DATASET ENTRIES START

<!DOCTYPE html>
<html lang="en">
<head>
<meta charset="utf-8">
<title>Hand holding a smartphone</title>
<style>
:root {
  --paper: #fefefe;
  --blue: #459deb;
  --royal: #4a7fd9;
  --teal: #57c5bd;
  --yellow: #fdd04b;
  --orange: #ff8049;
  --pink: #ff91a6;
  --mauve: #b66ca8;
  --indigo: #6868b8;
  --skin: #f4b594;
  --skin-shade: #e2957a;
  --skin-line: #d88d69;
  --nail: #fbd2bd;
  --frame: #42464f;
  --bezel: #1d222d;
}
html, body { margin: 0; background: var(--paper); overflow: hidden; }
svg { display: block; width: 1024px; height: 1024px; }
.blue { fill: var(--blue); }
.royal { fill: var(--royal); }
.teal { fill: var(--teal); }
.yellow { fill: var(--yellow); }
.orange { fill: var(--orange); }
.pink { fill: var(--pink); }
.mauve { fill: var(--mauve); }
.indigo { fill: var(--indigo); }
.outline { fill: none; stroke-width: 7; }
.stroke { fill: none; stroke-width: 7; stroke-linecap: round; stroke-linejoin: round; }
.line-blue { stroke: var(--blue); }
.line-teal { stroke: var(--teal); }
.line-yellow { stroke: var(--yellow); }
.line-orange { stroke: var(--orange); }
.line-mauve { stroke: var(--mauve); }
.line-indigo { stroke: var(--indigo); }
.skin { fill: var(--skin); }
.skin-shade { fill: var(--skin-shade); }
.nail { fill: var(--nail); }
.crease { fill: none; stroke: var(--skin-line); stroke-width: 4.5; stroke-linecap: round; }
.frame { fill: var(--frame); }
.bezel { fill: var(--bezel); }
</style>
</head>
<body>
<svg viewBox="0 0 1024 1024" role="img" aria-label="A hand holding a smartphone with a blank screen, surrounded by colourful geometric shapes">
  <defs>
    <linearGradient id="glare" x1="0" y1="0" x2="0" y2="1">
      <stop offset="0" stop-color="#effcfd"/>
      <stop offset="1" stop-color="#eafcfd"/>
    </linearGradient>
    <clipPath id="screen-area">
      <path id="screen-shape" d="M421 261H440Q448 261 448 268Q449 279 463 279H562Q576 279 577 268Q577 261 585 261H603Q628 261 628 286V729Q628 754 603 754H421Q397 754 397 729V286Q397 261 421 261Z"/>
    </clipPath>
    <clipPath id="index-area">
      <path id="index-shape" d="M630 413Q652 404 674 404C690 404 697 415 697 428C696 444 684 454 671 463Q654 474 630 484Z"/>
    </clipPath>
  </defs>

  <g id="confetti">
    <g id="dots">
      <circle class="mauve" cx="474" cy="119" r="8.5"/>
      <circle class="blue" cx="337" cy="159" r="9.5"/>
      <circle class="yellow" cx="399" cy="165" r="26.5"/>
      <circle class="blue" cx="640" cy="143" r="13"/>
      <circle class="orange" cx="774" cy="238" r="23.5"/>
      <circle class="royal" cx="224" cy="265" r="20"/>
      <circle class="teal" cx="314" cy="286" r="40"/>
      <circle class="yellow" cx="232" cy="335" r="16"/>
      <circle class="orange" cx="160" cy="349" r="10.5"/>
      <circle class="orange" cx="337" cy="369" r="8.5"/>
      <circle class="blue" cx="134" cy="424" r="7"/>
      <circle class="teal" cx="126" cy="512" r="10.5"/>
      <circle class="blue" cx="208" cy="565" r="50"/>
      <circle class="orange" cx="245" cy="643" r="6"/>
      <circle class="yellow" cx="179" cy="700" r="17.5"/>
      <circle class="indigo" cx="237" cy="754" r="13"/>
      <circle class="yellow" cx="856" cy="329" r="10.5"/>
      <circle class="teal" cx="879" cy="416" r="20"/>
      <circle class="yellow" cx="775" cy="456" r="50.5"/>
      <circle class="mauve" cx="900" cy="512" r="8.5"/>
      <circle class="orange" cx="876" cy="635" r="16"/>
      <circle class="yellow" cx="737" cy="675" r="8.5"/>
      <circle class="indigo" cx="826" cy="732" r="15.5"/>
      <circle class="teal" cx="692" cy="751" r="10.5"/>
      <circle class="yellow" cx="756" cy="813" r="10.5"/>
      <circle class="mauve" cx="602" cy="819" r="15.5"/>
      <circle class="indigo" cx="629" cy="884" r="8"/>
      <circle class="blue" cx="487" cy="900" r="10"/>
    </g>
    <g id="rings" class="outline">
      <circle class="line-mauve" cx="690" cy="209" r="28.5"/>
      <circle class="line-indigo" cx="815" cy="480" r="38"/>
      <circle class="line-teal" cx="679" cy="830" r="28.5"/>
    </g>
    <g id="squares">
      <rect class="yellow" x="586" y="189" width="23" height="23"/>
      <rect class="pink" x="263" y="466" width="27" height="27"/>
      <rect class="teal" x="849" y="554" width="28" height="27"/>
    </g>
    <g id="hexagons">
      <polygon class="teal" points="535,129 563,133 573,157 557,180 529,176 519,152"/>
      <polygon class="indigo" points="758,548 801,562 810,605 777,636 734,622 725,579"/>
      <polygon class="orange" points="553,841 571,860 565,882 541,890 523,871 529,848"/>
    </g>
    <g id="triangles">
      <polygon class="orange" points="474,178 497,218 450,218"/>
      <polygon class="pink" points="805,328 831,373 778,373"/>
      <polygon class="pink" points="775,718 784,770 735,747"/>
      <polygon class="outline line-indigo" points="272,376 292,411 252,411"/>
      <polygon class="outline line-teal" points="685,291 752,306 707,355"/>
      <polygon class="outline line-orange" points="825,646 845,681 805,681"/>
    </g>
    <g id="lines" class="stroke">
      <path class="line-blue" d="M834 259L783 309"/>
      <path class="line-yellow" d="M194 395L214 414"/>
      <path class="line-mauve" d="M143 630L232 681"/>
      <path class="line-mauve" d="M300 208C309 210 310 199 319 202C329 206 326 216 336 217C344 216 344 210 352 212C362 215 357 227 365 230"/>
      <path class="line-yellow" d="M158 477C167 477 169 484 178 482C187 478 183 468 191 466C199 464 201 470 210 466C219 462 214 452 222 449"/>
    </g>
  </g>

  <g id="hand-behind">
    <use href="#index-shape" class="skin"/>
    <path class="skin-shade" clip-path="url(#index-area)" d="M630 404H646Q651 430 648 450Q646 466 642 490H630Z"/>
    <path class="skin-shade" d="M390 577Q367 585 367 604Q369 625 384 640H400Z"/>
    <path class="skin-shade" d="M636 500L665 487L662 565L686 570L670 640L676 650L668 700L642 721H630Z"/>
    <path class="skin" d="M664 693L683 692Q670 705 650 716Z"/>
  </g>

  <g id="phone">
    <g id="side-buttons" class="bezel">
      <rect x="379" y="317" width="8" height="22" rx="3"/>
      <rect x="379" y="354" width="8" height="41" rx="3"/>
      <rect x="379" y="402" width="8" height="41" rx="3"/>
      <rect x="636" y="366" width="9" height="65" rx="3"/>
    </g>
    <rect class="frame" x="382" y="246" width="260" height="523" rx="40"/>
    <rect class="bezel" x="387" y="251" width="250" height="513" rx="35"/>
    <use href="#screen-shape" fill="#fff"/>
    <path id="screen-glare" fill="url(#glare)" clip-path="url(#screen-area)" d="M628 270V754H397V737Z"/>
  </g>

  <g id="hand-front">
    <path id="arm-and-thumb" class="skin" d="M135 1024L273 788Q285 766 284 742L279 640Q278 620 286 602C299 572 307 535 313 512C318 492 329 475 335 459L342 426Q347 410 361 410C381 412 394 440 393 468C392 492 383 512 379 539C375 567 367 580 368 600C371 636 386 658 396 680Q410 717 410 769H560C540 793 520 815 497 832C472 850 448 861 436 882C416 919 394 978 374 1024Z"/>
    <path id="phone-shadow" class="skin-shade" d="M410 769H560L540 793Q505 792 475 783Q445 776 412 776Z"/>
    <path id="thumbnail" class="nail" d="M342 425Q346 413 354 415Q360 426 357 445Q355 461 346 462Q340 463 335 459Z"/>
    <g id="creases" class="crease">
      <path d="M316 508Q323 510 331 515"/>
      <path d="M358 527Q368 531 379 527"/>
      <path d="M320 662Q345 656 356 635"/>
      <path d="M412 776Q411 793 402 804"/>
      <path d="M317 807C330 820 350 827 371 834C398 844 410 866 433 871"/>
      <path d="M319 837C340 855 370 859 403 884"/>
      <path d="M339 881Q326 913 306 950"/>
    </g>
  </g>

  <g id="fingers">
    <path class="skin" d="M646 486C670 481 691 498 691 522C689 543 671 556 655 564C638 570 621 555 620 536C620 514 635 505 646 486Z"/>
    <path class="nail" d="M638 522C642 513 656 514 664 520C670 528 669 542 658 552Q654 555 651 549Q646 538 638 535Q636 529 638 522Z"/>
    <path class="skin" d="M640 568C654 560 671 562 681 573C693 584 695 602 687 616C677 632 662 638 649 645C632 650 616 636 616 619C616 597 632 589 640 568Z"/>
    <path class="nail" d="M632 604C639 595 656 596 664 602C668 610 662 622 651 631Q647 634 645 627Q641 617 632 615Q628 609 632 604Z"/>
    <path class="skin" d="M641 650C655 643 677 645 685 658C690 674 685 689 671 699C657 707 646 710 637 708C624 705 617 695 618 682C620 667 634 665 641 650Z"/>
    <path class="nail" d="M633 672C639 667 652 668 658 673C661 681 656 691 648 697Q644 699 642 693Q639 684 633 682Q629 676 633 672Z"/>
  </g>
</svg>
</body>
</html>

DATASET ENTRIES END

## TRY IT:
Where the word "body" appears in a line of the entries, copy that line.

## RESPONSE FOR THIS EXERCISE:
html, body { margin: 0; background: var(--paper); overflow: hidden; }
<body>
</body>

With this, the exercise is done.